Neither possibility reflects well on CDC personnel.

Director of Research and Government Affairs

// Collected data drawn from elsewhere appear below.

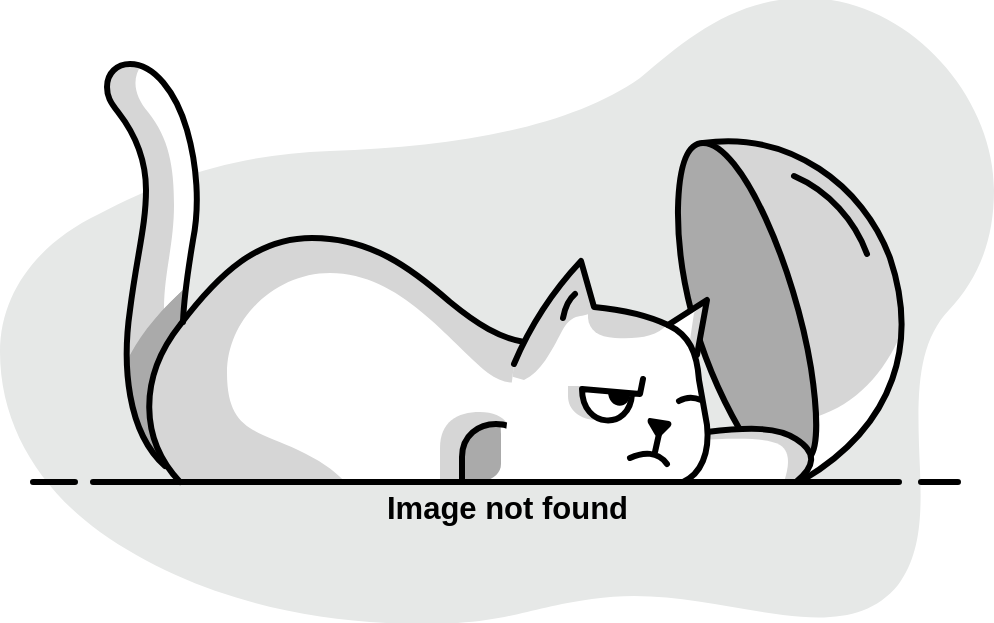
<!DOCTYPE html>
<html lang="en">
<head>
<meta charset="utf-8">
<title>Image not found</title>
<style>
:root { --ink: #000; --paper: #fff; --backdrop: #e6e8e7; --shade: #d6d6d6; --deep: #aaa; }
html, body { margin: 0; overflow: hidden; background: var(--paper); }
.canvas { position: relative; width: 994px; height: 623px; overflow: hidden; }
svg { display: block; }
.backdrop { fill: var(--backdrop); }
.paper { fill: var(--paper); }
.shade { fill: var(--shade); }
.deep { fill: var(--deep); }
.ink { fill: var(--ink); }
.line { fill: none; stroke: var(--ink); stroke-width: 6; stroke-linecap: round; stroke-linejoin: round; }
.message { font: 700 31px "Liberation Sans", Arial, sans-serif; fill: var(--ink); }
</style>
</head>
<body>
<main class="canvas">
<svg width="994" height="623" viewBox="0 0 994 623" role="img" aria-label="Grumpy cat lying beside a tipped bowl, with the message Image not found">
  <defs>
    <path id="tail" d="M165 466C127 432 122 365 130 310C137 255 146 225 146 190C146 155 132 130 118 112C110 102 107 96 107 87C107 73 117 64 130 64C154 64 176 92 187 130C197 165 200 205 193 240C188 270 184 295 183 322"/>
    <path id="body" d="M180 482C140 440 138 378 180 325C220 272 258 238 312 238C371 238 411 268 450 302C478 325 500 338 524 342"/>
    <path id="head" d="M514 364C530 326 551 293 581 261L594 307C626 310 651 317 668 325C689 335 697 352 699 380L707 425C710 453 701 474 683 482"/>
    <path id="arm" d="M707 432C750 427 778 427 796 439C818 453 814 467 797 481"/>
    <path id="bowl" d="M703 143C790 131 863 185 890 258C918 341 897 424 803 480"/>
    <path id="rim" d="M740 430C694 350 677 269 678 208C679 166 687 143 703 143C742 143 795 269 811 368C818 414 818 447 810 457"/>
    <clipPath id="tail-clip"><use href="#tail"/></clipPath>
    <clipPath id="body-clip"><use href="#body"/><path d="M180 482L524 342L514 364L683 482Z"/></clipPath>
    <clipPath id="head-clip"><path d="M514 364C530 326 551 293 581 261L594 307C626 310 651 317 668 325C689 335 697 352 699 380L707 425C710 453 701 474 683 482H500Z"/></clipPath>
    <clipPath id="bowl-clip"><path d="M703 143C790 131 863 185 890 258C918 341 897 424 803 480L740 430Z"/></clipPath>
    <clipPath id="arm-clip"><path d="M707 432C750 427 778 427 796 439C818 453 814 467 797 481H690Z"/></clipPath>
    <clipPath id="paw-clip"><path d="M462 482V457C462 412 530 412 530 457V482Z"/></clipPath>
  </defs>

  <path class="backdrop" d="M330 151C460 147 572 126 640 78C687 38 735 -2 806 -2C908 -2 994 96 994 190C994 244 976 281 949 310C915 346 917 400 920 470C922 518 920 555 898 585C871 618 831 621 783 615C716 606 659 589 592 599C527 608 506 624 425 624C315 624 196 600 100 532C38 487 0 424 0 352C0 291 40 242 99 214C169 177 240 154 330 151Z"/>

  <g id="bowl-art">
    <g clip-path="url(#bowl-clip)">
      <path class="paper" d="M660 120H920V490H660Z"/>
      <path class="shade" d="M660 120H920V260C910 340 875 398 816 417H660Z"/>
    </g>
    <path class="deep" d="M740 430C694 350 677 269 678 208C679 166 687 143 703 143C742 143 795 269 811 368C818 414 818 447 810 457Z"/>
    <use class="line" href="#bowl"/>
    <use class="line" href="#rim"/>
    <path class="line" d="M794 176C829 191 855 221 867 254"/>
  </g>

  <g id="tail-art">
    <use class="paper" href="#tail"/>
    <g clip-path="url(#tail-clip)">
      <path class="shade" d="M100 60H145C130 77 134 95 148 112C169 138 174 167 174 205C174 245 164 272 164 310L175 470H100Z"/>
      <path class="deep" d="M190 284C161 309 143 331 130 355V420L165 470L190 400Z"/>
    </g>
    <path class="deep" d="M183 290C157 315 142 334 129 358C128 410 142 444 165 466L151 400L183 322Z"/>
  </g>

  <g id="body-art">
    <path class="paper" d="M180 482C140 440 138 378 180 325C220 272 258 238 312 238C371 238 411 268 450 302C478 325 500 338 524 342L683 482Z"/>
    <path class="shade" d="M180 482C140 440 138 378 180 325C220 272 258 238 312 238C371 238 411 268 450 302C478 325 500 338 524 342L550 357C535 383 512 391 488 373C449 342 401 273 330 273C276 273 227 318 227 373C227 431 256 430 298 450C319 460 333 469 345 482Z"/>
    <use class="line" href="#tail"/>
    <use class="line" href="#body"/>
  </g>

  <g id="front-paw">
    <path class="shade" d="M440 482V448C440 422 457 412 480 412C493 412 502 416 508 424L480 482Z"/>
    <g clip-path="url(#paw-clip)">
      <path class="paper" d="M455 410H540V490H455Z"/>
      <path class="deep" d="M455 410H494C499 416 501 424 501 434V464C501 473 494 478 484 482H455Z"/>
    </g>
    <path class="line" d="M462 480V457C462 413 530 413 530 457V480"/>
  </g>

  <g id="arm-art">
    <g clip-path="url(#arm-clip)">
      <path class="shade" d="M680 420H830V490H680Z"/>
      <path class="paper" d="M680 441C735 438 765 437 780 445C792 453 788 469 784 482H680Z"/>
    </g>
    <use class="line" href="#arm"/>
  </g>

  <g id="head-art">
    <path class="paper" d="M668 325L707 300L697 355Z"/>
    <g clip-path="url(#head-clip)">
      <path class="paper" d="M545 250H720V490H500V382Z"/>
      <path class="shade" d="M510 376V330L581 255L594 307C587 323 575 307 562 331C551 352 541 372 524 380Z"/>
      <path class="shade" d="M581 261L594 307L578 306C583 290 583 278 581 261Z"/>
      <path class="shade" d="M588 305L668 324C656 337 639 339 615 338C598 337 589 330 588 318Z"/>
    </g>
    <path class="shade" d="M694 313L707 300L697 355L690 340Z"/>
    <path class="line" d="M668 325L707 300L697 355"/>
    <use class="line" href="#head"/>
    <path class="line" d="M563 318C565 307 569 299 575 294"/>
  </g>

  <g id="face">
    <path class="shade" d="M568 386H584L583 402C584 411 590 416 597 420C580 420 568 410 568 396Z"/>
    <path class="paper" d="M582 389L632 394C630 429 583 429 582 389Z"/>
    <path class="ink" d="M608 391L630 394C630 410 608 410 608 391Z"/>
    <path class="line" d="M643 379L640 394L582 389C582 429 630 431 632 394"/>
    <path class="line" d="M679 401C686 397 694 397 701 400"/>
    <path class="ink" d="M650 418L669 421C672 422 672 425 670 427L661 436C659 438 657 437 655 435L648 423C647 420 648 418 650 418Z"/>
    <path class="line" d="M659 434L655 452M630 458C643 452 658 451 667 464"/>
  </g>

  <path id="floor" class="line" d="M33 482H75M93 482H899M921 482H958"/>
  <text class="message" x="387" y="519" textLength="241" lengthAdjust="spacingAndGlyphs">Image not found</text>
</svg>
</main>
</body>
</html>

As the Freedom Foundation’s Director of Research and Government Affairs, Maxford Nelsen leads the team working to advance the Freedom Foundation’s mission through strategic research, public policy advocacy, and labor relations. Max regularly testifies on labor issues before legislative bodies and his research has formed the basis of several briefs submitted to the U.S. Supreme Court. Max’s work has been published in local newspapers around the country and in national outlets like the Wall Street Journal, Forbes, The Hill, National Review, and the American Spectator. His work on labor policy issues has been featured in media outlets like the New York Times, Fox News, and PBS News Hour. He is a frequent guest on local radio stations like 770 KTTH and 570 KVI. From 2019-21, Max was a presidential appointee to the Federal Service Impasses Panel within the Federal Labor Relations Authority, which resolves contract negotiation disputes between federal agencies and labor unions. Prior to joining the Freedom Foundation in 2013, Max worked for and the Washington Policy Center and interned with the Heritage Foundation. Max holds a labor relations certificate from the University of Wisconsin-Madison and graduated magna cum laude from Whitworth University with a bachelor’s degree in political science. A Washington native, he lives in Olympia with his wife and sons.